You will need a backpack that you can put everything you own in. Rolling a piece of standard luggage won’t work in the jungle. Have all your stuff in bags with handles or backpacks. When we get to the villages in the jungle you may have to pack your gear ½ mile or so at times and you will want to be able to throw on one pack and go. One pair of socks and underwear per day that are fresh, T-shirts or loose fitting shirts are a must. Nothing heavy, Dry-leet or similar fast drying materials are recommended. In the jungle we will not be able to get anything dry. Everything will be damp and sticky, tight underwear will chafe and glue to your rear end. Put socks and underwear in plastic zip lock bags. Anything that can’t get wet should be protected. You will need a towel and washcloth. We will be bathing in the river in the jungle. A super light poncho is good to have or you can go Indian style: Get wet and let the sun dry you off. If it rains while we are in the canoes EVERYTHING will get wet. Everything in the backpacks that should be dry must be protected from water and rain
Sun precautions Again: We will be on the equator, burns happen instantly, a hat, sunglasses, sunscreen are your friends.

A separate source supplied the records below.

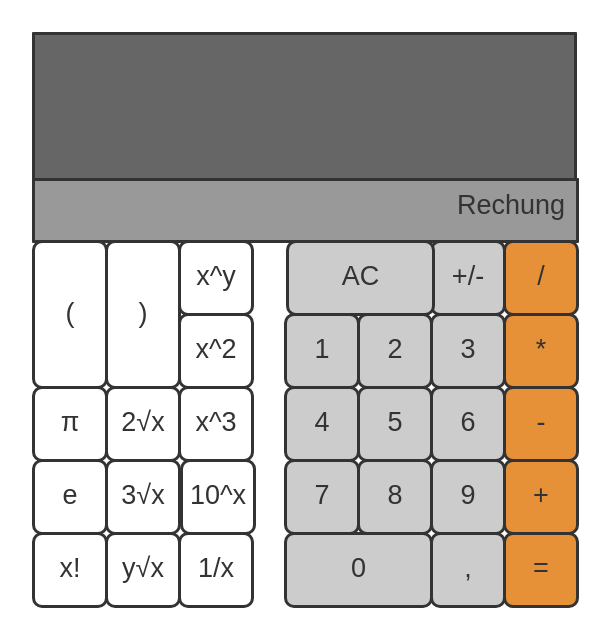
<!DOCTYPE html>
<html lang="de">
<head>
<meta charset="utf-8">
<title>Taschenrechner</title>
<style>
:root {
  --line: #333333;
  --paper: #ffffff;
  --screen: #666666;
  --entry: #999999;
  --digit: #cccccc;
  --operator: #e69138;
  --pitch: 73px;
  --stroke: 3px;
}
* { box-sizing: border-box; }
html, body { margin: 0; }
body {
  width: 611px;
  height: 640px;
  overflow: hidden;
  background: var(--paper);
  color: var(--line);
  font: 27px/31px "Liberation Sans", Arial, sans-serif;
}
.calculator {
  display: flex;
  flex-direction: column;
  height: 640px;
  padding: 32px;
}
.screen, .entry, .key { border: var(--stroke) solid var(--line); }
.screen {
  flex: none;
  width: 545px;
  height: 149px;
  background: var(--screen);
  border-radius: 1px;
}
.entry {
  flex: none;
  display: flex;
  align-items: center;
  justify-content: flex-end;
  width: 547px;
  height: 65px;
  margin-top: -3px;
  padding: 0 11px 10px 0;
  background: var(--entry);
  border-radius: 1px;
}
.keypad {
  display: flex;
  gap: 33px;
  margin-top: -3px;
}
.keys {
  display: grid;
  grid-auto-rows: var(--pitch);
}
.functions { grid-template-columns: repeat(3, var(--pitch)); }
.numbers { grid-template-columns: repeat(4, var(--pitch)); }
.key {
  position: relative;
  display: flex;
  align-items: center;
  justify-content: center;
  margin: 0 -3px -3px 0;
  padding-bottom: 3px;
  border-radius: 10px;
  background: var(--paper);
  white-space: nowrap;
}
.numbers .key { background: var(--digit); }
.numbers .operator { background: var(--operator); }
.tall { grid-row: span 2; }
.wide { grid-column: span 2; }
.nudged { margin-left: 2px; margin-right: -5px; z-index: 1; }
</style>
</head>
<body>
<main class="calculator">
  <div class="screen"></div>
  <div class="entry">Rechung</div>
  <div class="keypad">
    <section class="keys functions">
      <div class="key tall">(</div>
      <div class="key tall">)</div>
      <div class="key">x^y</div>
      <div class="key">x^2</div>
      <div class="key">π</div>
      <div class="key">2√x</div>
      <div class="key">x^3</div>
      <div class="key">e</div>
      <div class="key">3√x</div>
      <div class="key nudged">10^x</div>
      <div class="key">x!</div>
      <div class="key">y√x</div>
      <div class="key">1/x</div>
    </section>
    <section class="keys numbers">
      <div class="key wide nudged">AC</div>
      <div class="key">+/-</div>
      <div class="key operator">/</div>
      <div class="key">1</div>
      <div class="key">2</div>
      <div class="key">3</div>
      <div class="key operator">*</div>
      <div class="key">4</div>
      <div class="key">5</div>
      <div class="key">6</div>
      <div class="key operator">-</div>
      <div class="key">7</div>
      <div class="key">8</div>
      <div class="key">9</div>
      <div class="key operator">+</div>
      <div class="key wide">0</div>
      <div class="key">,</div>
      <div class="key operator">=</div>
    </section>
  </div>
</main>
</body>
</html>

ALWAYS have toilet paper with you. I keep some of those small packs of tissues in my pocket. Only in nice, North American friendly restaurants or hotels will you find toilet paper. It’s just not around anywhere else. Public restrooms are available in the cities but you won’t find T.P. there. In the jungle, it will be a matter of hovering over two boards over a hole in the ground. There may or may not be any screen around that hole. I am looking into a portable privacy screen that we can take with us
You will need a hammock with a built in bug screen. They can be found at Campmor http://www.campmor.com/webapp/wcs/stores/servlet/
If you are on the ferry or in huts we can always hang a hammock up. In the city you will have real beds. Sleep in the hammock once before you take it to the jungle. There is a trick to how taut they need to be. Bring a fleece type or ultra light sleeping bag. You need the protection from mosquitoes, they will get you through the hammock into your rear unless you have that extra layer. In the mornings it will seem cool and the bag will feel good to curl up in.
A good alternative is a small tent that can free stand, you will want a pad as jungle huts have bamboo round poles as flooring and its hard on your back.
• Hammock or alternative
• Plastic bags for your gear
• Toilet paper
• Proper clothing
• Sleeping bag, Very light fleece is OK
• Any special needs (meds ect)